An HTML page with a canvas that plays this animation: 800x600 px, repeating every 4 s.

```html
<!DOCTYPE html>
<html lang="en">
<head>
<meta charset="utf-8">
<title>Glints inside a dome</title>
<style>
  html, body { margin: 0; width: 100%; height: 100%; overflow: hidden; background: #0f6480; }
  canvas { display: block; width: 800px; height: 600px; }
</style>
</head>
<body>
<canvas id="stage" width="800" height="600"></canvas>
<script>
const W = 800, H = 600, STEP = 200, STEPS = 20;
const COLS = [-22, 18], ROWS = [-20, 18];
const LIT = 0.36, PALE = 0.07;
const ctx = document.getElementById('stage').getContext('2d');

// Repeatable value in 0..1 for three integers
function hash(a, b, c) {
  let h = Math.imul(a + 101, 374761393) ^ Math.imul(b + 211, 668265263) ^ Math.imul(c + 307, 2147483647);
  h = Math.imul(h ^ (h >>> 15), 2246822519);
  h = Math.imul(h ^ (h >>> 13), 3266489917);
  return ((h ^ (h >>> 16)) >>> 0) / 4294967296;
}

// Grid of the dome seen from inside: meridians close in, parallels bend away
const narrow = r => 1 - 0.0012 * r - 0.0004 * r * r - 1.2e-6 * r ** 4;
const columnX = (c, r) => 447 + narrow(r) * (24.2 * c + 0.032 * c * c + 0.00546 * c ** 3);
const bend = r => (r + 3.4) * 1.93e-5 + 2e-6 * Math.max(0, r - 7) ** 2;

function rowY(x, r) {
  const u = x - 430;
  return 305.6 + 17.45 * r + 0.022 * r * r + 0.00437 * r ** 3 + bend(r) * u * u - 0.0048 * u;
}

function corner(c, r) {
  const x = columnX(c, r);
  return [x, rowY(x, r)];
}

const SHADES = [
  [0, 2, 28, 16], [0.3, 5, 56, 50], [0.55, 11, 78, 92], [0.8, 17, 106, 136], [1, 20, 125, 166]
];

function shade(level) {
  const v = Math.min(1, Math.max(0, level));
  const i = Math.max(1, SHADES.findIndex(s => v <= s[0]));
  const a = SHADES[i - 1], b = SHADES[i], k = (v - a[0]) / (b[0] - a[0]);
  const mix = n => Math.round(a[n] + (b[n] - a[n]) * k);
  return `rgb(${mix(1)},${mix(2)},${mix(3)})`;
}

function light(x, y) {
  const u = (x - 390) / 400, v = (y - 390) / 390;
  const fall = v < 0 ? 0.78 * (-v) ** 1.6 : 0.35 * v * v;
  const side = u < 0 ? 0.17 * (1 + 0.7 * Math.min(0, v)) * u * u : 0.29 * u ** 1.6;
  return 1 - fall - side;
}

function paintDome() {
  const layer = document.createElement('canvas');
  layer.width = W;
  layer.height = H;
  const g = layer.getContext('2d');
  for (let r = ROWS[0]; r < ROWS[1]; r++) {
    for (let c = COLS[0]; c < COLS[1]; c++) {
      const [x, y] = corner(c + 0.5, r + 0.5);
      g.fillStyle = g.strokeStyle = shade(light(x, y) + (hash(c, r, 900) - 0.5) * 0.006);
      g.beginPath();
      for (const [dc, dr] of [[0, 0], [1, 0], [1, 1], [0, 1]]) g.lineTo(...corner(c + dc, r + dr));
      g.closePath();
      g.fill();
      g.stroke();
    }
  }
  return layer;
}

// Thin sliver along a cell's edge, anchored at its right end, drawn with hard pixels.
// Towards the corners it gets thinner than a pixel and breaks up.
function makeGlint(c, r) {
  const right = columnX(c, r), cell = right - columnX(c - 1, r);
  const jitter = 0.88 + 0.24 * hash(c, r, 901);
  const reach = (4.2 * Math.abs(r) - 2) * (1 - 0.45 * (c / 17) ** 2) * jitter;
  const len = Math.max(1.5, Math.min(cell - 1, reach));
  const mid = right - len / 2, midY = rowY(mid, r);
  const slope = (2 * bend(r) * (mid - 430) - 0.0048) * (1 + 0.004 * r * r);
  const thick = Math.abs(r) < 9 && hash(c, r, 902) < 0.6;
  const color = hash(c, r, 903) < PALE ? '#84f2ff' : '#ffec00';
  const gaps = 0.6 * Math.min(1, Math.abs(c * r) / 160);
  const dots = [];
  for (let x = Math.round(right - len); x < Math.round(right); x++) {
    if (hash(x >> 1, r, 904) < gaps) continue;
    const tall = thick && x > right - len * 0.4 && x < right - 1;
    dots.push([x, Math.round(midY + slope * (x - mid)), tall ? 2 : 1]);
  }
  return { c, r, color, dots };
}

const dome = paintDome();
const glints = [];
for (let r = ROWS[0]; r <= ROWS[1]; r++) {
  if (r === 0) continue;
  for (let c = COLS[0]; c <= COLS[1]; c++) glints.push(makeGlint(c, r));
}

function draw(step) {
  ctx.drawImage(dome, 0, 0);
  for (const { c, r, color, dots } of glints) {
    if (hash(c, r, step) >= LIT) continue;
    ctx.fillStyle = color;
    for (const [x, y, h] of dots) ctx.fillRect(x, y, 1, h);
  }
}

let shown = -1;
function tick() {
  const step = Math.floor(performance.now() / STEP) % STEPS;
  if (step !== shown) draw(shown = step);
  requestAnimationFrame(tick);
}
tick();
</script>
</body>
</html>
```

================

REQUIREMENT: Restate each entry exactly, skipping none.

TASK SOLUTION:
An HTML page with a canvas that plays this animation: 800x600 px, repeating every 4 s.

```html
<!DOCTYPE html>
<html lang="en">
<head>
<meta charset="utf-8">
<title>Glints inside a dome</title>
<style>
  html, body { margin: 0; width: 100%; height: 100%; overflow: hidden; background: #0f6480; }
  canvas { display: block; width: 800px; height: 600px; }
</style>
</head>
<body>
<canvas id="stage" width="800" height="600"></canvas>
<script>
const W = 800, H = 600, STEP = 200, STEPS = 20;
const COLS = [-22, 18], ROWS = [-20, 18];
const LIT = 0.36, PALE = 0.07;
const ctx = document.getElementById('stage').getContext('2d');

// Repeatable value in 0..1 for three integers
function hash(a, b, c) {
  let h = Math.imul(a + 101, 374761393) ^ Math.imul(b + 211, 668265263) ^ Math.imul(c + 307, 2147483647);
  h = Math.imul(h ^ (h >>> 15), 2246822519);
  h = Math.imul(h ^ (h >>> 13), 3266489917);
  return ((h ^ (h >>> 16)) >>> 0) / 4294967296;
}

// Grid of the dome seen from inside: meridians close in, parallels bend away
const narrow = r => 1 - 0.0012 * r - 0.0004 * r * r - 1.2e-6 * r ** 4;
const columnX = (c, r) => 447 + narrow(r) * (24.2 * c + 0.032 * c * c + 0.00546 * c ** 3);
const bend = r => (r + 3.4) * 1.93e-5 + 2e-6 * Math.max(0, r - 7) ** 2;

function rowY(x, r) {
  const u = x - 430;
  return 305.6 + 17.45 * r + 0.022 * r * r + 0.00437 * r ** 3 + bend(r) * u * u - 0.0048 * u;
}

function corner(c, r) {
  const x = columnX(c, r);
  return [x, rowY(x, r)];
}

const SHADES = [
  [0, 2, 28, 16], [0.3, 5, 56, 50], [0.55, 11, 78, 92], [0.8, 17, 106, 136], [1, 20, 125, 166]
];

function shade(level) {
  const v = Math.min(1, Math.max(0, level));
  const i = Math.max(1, SHADES.findIndex(s => v <= s[0]));
  const a = SHADES[i - 1], b = SHADES[i], k = (v - a[0]) / (b[0] - a[0]);
  const mix = n => Math.round(a[n] + (b[n] - a[n]) * k);
  return `rgb(${mix(1)},${mix(2)},${mix(3)})`;
}

function light(x, y) {
  const u = (x - 390) / 400, v = (y - 390) / 390;
  const fall = v < 0 ? 0.78 * (-v) ** 1.6 : 0.35 * v * v;
  const side = u < 0 ? 0.17 * (1 + 0.7 * Math.min(0, v)) * u * u : 0.29 * u ** 1.6;
  return 1 - fall - side;
}

function paintDome() {
  const layer = document.createElement('canvas');
  layer.width = W;
  layer.height = H;
  const g = layer.getContext('2d');
  for (let r = ROWS[0]; r < ROWS[1]; r++) {
    for (let c = COLS[0]; c < COLS[1]; c++) {
      const [x, y] = corner(c + 0.5, r + 0.5);
      g.fillStyle = g.strokeStyle = shade(light(x, y) + (hash(c, r, 900) - 0.5) * 0.006);
      g.beginPath();
      for (const [dc, dr] of [[0, 0], [1, 0], [1, 1], [0, 1]]) g.lineTo(...corner(c + dc, r + dr));
      g.closePath();
      g.fill();
      g.stroke();
    }
  }
  return layer;
}

// Thin sliver along a cell's edge, anchored at its right end, drawn with hard pixels.
// Towards the corners it gets thinner than a pixel and breaks up.
function makeGlint(c, r) {
  const right = columnX(c, r), cell = right - columnX(c - 1, r);
  const jitter = 0.88 + 0.24 * hash(c, r, 901);
  const reach = (4.2 * Math.abs(r) - 2) * (1 - 0.45 * (c / 17) ** 2) * jitter;
  const len = Math.max(1.5, Math.min(cell - 1, reach));
  const mid = right - len / 2, midY = rowY(mid, r);
  const slope = (2 * bend(r) * (mid - 430) - 0.0048) * (1 + 0.004 * r * r);
  const thick = Math.abs(r) < 9 && hash(c, r, 902) < 0.6;
  const color = hash(c, r, 903) < PALE ? '#84f2ff' : '#ffec00';
  const gaps = 0.6 * Math.min(1, Math.abs(c * r) / 160);
  const dots = [];
  for (let x = Math.round(right - len); x < Math.round(right); x++) {
    if (hash(x >> 1, r, 904) < gaps) continue;
    const tall = thick && x > right - len * 0.4 && x < right - 1;
    dots.push([x, Math.round(midY + slope * (x - mid)), tall ? 2 : 1]);
  }
  return { c, r, color, dots };
}

const dome = paintDome();
const glints = [];
for (let r = ROWS[0]; r <= ROWS[1]; r++) {
  if (r === 0) continue;
  for (let c = COLS[0]; c <= COLS[1]; c++) glints.push(makeGlint(c, r));
}

function draw(step) {
  ctx.drawImage(dome, 0, 0);
  for (const { c, r, color, dots } of glints) {
    if (hash(c, r, step) >= LIT) continue;
    ctx.fillStyle = color;
    for (const [x, y, h] of dots) ctx.fillRect(x, y, 1, h);
  }
}

let shown = -1;
function tick() {
  const step = Math.floor(performance.now() / STEP) % STEPS;
  if (step !== shown) draw(shown = step);
  requestAnimationFrame(tick);
}
tick();
</script>
</body>
</html>
```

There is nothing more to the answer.